It was getting towards sunset, and for the most part the trees were out of direct light, creating a relatively flat, low-contrast scene. Because of this I decided I would increase development slightly to compensate.
I made a couple of exposures of the first tree, and then moved on to the second one, whose roots were capturing the final rays of the setting sun.
The final tree had its most interesting root structure on the shadow side, so I set up the camera there and made one final exposure.
I’m most pleased with the first two images. I made a fairly straight darkroom print, with some burning in of the corners, on grade 3.5 paper, and the range of tones has come out well. The second two are less successful – the light in them is too contrasty, and although it brings out the shapes of the roots well, it does so at the expense of tonality.
The final image, made with the sun behind the tree, has a bright mark coming down from the top-right corner. Lens flare? Some internal reflection in the camera? I was able to tidy up the scanned image slightly, but a darkroom print would be exceptionally difficult to correct. Still, two reasonable images out of six frames is not bad going.

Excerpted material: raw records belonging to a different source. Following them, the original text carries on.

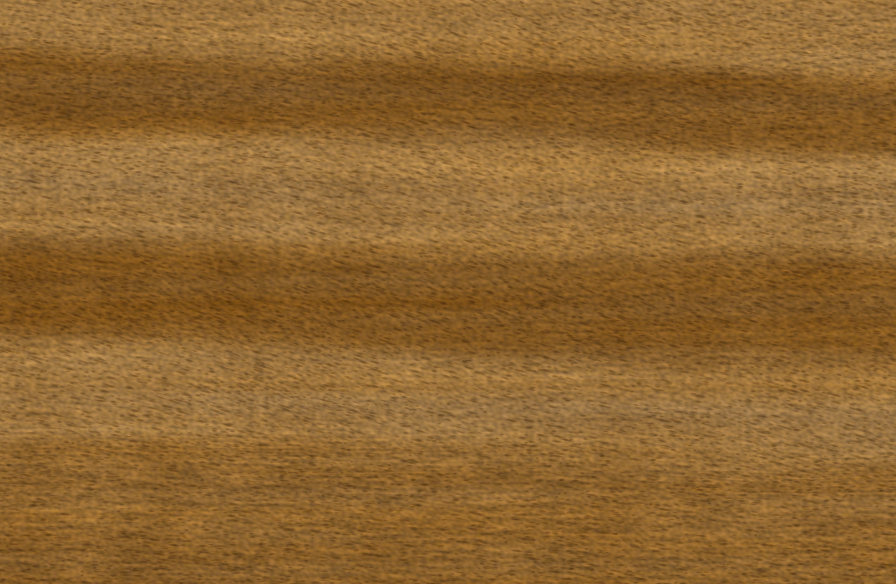
This texture is drawn by a WebGL 1 fragment shader. Its source:

```glsl
precision highp float;
// Brown veneer: broad light and dark bands drift across the board, streaked
// by stretched gradient noise and pitted with short, slightly tilted pores
// that are scattered on a jittered grid.
uniform vec2 u_resolution;

vec2 hash2(vec2 p) {
  vec3 q = fract(vec3(p.xyx) * vec3(0.1031, 0.1030, 0.0973));
  q += dot(q, q.yzx + 33.33);
  return fract((q.xx + q.yz) * q.zy);
}

// Gradient noise, roughly -0.7 to 0.7
float corner(vec2 cell, vec2 offset) {
  float a = 6.2832 * hash2(cell).x;
  return dot(vec2(cos(a), sin(a)), offset);
}

float noise(vec2 p) {
  vec2 i = floor(p), f = p - i;
  vec2 u = f * f * f * (f * (f * 6.0 - 15.0) + 10.0);
  vec2 e = vec2(1.0, 0.0);
  return mix(mix(corner(i, f), corner(i + e, f - e), u.x),
             mix(corner(i + e.yx, f - e.yx), corner(i + 1.0, f - 1.0), u.x), u.y);
}

// Soft-edged band between two heights
float band(float v, float top, float bottom, float soft) {
  return smoothstep(top - soft, top + soft, v)
       * (1.0 - smoothstep(bottom - soft, bottom + soft, v));
}

// Coverage by scattered pores, each a short tapered dash
float pores(vec2 p, vec2 cellSize, float density, float tilt) {
  vec2 base = floor(p / cellSize);
  float cover = 0.0;
  for (int j = -1; j <= 1; j++) {
    for (int i = -1; i <= 1; i++) {
      vec2 cell = base + vec2(float(i), float(j));
      vec2 jitter = hash2(cell + 17.0);
      vec2 kind = hash2(cell + 171.0);
      vec2 d = p - (cell + jitter) * cellSize;
      d.y += d.x * (tilt + 0.25 * (kind.y - 0.5));
      vec2 radius = cellSize * vec2(0.25 + 0.4 * kind.y, 0.26 + 0.1 * jitter.x);
      float dash = 1.0 - smoothstep(0.25, 1.15, length(d / radius));
      cover = max(cover, dash * step(kind.x, density) * (0.5 + 0.5 * jitter.y));
    }
  }
  return cover;
}

void main() {
  vec2 p = gl_FragCoord.xy / u_resolution.y + 3.0;
  vec2 uv = gl_FragCoord.xy / u_resolution;

  // Height from the top, sloping gently and wandering with the grain
  float v = 1.0 - uv.y - 0.045 * (uv.x - 0.5);
  v += 0.022 * noise(p * vec2(1.6, 3.0)) + 0.012 * noise(p * vec2(4.0, 18.0));

  // Broad bands
  float dark = 0.95 * band(v, 0.105, 0.238, 0.025)
             + 0.95 * band(v, 0.43, 0.605, 0.03)
             + 0.5 * smoothstep(0.74, 0.80, v) + 0.25 * smoothstep(0.88, 1.0, v);
  float pale = band(v, 0.25, 0.30, 0.03) + band(v, 0.39, 0.42, 0.02);
  float streak = noise(p * vec2(1.1, 26.0) + 5.0);
  float tone = 0.9 - dark + 0.14 * pale + 0.32 * streak;
  tone += 0.22 * noise(p * vec2(2.5, 55.0)) + 0.22 * noise(p * vec2(9.0, 2.5));
  vec3 color = mix(vec3(0.505, 0.345, 0.145), vec3(0.635, 0.478, 0.268), tone);

  // Ashen streaks inside the bands, warmer ones between them
  float ash = band(v, 0.30, 0.37, 0.03) + band(v, 0.67, 0.74, 0.03)
            + 0.8 * band(v, 0.135, 0.165, 0.02);
  ash = 0.6 * ash - 0.25 + 0.9 * noise(p * vec2(1.4, 22.0) + 40.0);
  color += ash * vec3(-0.030, -0.008, 0.028);

  // Fibres: long threads, short flecks and fine tooth
  float lean = 0.16 + 0.25 * noise(p * vec2(1.2, 2.5) + 9.0);
  lean *= 1.0 - 0.8 * smoothstep(0.72, 0.84, v);
  vec2 q = vec2(p.x, p.y + lean * 0.12 * p.x);
  float threads = noise(q * vec2(11.0, 130.0));
  float tiltedY = p.y + 0.16 * p.x;
  float flecks = noise(vec2(p.x * 48.0, tiltedY * 145.0));
  float tooth = noise(vec2(p.x * 115.0, tiltedY * 170.0) + 60.0);
  float threadGain = 0.11 + 0.10 * smoothstep(0.72, 0.84, v);
  color *= 1.0 + threadGain * threads + 0.17 * flecks + 0.19 * tooth;
  color.b += 0.035 * noise(p * vec2(70.0, 140.0) + 20.0);

  // Pores, crowded in patches
  float crowd = 0.42 + 0.35 * noise(p * vec2(3.0, 14.0) + 30.0);
  float pits = pores(p, vec2(0.021, 0.0085), crowd, lean);
  pits = max(pits, 0.8 * pores(p + 7.3, vec2(0.013, 0.0065), crowd, lean));
  color = mix(color, color * vec3(0.74, 0.68, 0.56), 0.85 * pits);

  gl_FragColor = vec4(clamp(color, 0.0, 1.0), 1.0);
}
```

I developed the film in Eco Pro diluted 1:1 for 11.5 minutes at 20°C, instead of the normal 10 minutes. (And yes, a more dedicated Zone-system practitioner would have developed the second two sheets for N-1 development instead.) Scanned on an Epson V700, or printed on an Omega D2 enlarger.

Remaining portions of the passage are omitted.